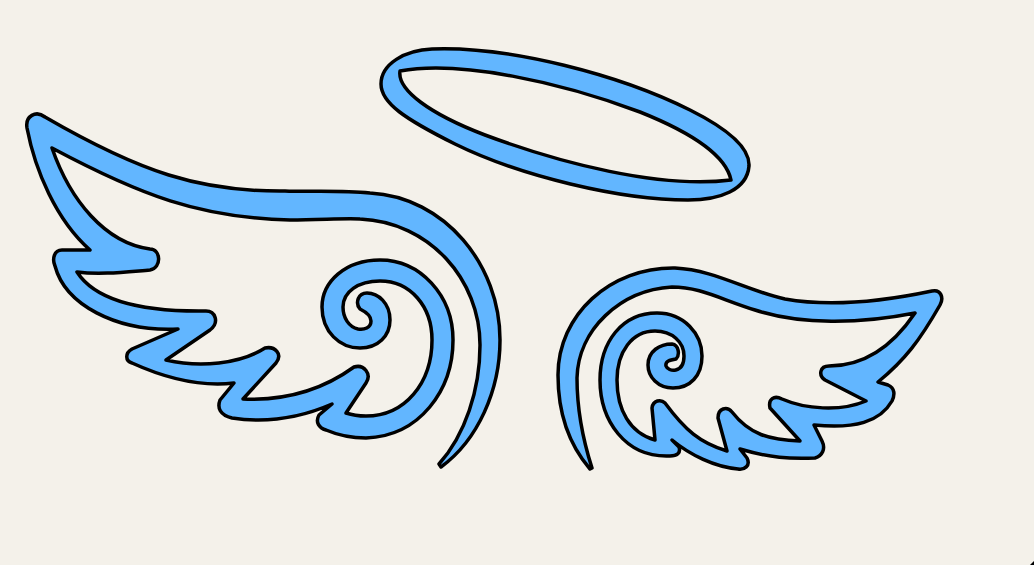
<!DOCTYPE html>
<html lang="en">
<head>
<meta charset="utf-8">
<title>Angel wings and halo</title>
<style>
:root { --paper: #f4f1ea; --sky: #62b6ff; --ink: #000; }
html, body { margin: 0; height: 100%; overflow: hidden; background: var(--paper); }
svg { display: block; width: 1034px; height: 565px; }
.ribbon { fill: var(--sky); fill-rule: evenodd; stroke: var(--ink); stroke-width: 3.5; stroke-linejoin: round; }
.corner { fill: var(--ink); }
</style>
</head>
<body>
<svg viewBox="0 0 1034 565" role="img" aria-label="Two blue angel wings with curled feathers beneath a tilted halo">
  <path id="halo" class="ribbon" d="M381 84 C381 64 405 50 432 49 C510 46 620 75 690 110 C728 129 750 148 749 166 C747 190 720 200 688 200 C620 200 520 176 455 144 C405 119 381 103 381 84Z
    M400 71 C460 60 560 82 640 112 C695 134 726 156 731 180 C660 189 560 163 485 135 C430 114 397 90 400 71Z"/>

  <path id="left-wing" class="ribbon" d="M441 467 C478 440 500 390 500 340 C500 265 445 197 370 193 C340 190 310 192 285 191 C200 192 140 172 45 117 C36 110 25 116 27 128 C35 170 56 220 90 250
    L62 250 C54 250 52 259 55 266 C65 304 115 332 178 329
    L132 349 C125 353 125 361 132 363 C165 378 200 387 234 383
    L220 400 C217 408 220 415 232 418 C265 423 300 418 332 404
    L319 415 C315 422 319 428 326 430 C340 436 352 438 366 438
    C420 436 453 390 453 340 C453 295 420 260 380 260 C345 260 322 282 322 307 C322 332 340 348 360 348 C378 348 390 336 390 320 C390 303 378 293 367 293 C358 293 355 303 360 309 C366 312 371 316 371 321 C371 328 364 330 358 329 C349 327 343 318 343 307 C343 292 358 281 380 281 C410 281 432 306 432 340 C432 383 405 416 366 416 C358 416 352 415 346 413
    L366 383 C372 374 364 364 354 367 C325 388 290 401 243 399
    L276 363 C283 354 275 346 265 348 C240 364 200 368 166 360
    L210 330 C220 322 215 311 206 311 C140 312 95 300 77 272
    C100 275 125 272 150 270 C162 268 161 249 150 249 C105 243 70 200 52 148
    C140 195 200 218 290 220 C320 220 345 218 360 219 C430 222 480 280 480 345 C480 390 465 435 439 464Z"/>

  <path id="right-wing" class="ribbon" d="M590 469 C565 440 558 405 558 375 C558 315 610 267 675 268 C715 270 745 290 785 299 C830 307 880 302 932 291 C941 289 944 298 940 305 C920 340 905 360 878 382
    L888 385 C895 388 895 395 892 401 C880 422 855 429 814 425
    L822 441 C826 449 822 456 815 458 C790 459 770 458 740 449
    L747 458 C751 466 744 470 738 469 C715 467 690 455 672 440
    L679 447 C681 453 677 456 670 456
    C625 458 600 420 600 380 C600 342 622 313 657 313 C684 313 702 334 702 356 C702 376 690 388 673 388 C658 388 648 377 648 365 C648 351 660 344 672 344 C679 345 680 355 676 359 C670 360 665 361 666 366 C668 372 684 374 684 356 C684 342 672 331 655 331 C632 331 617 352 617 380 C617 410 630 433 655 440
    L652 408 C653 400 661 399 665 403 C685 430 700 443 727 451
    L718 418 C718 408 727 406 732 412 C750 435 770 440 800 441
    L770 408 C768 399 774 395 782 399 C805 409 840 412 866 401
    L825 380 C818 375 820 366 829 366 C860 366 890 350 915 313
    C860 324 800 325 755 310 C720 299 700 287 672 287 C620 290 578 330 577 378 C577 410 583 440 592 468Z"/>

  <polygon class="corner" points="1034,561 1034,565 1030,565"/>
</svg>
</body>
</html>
•••
All lines above that hold the string "paper" should be copied.

OUTPUT OF THE TASK
:root { --paper: #f4f1ea; --sky: #62b6ff; --ink: #000; }
html, body { margin: 0; height: 100%; overflow: hidden; background: var(--paper); }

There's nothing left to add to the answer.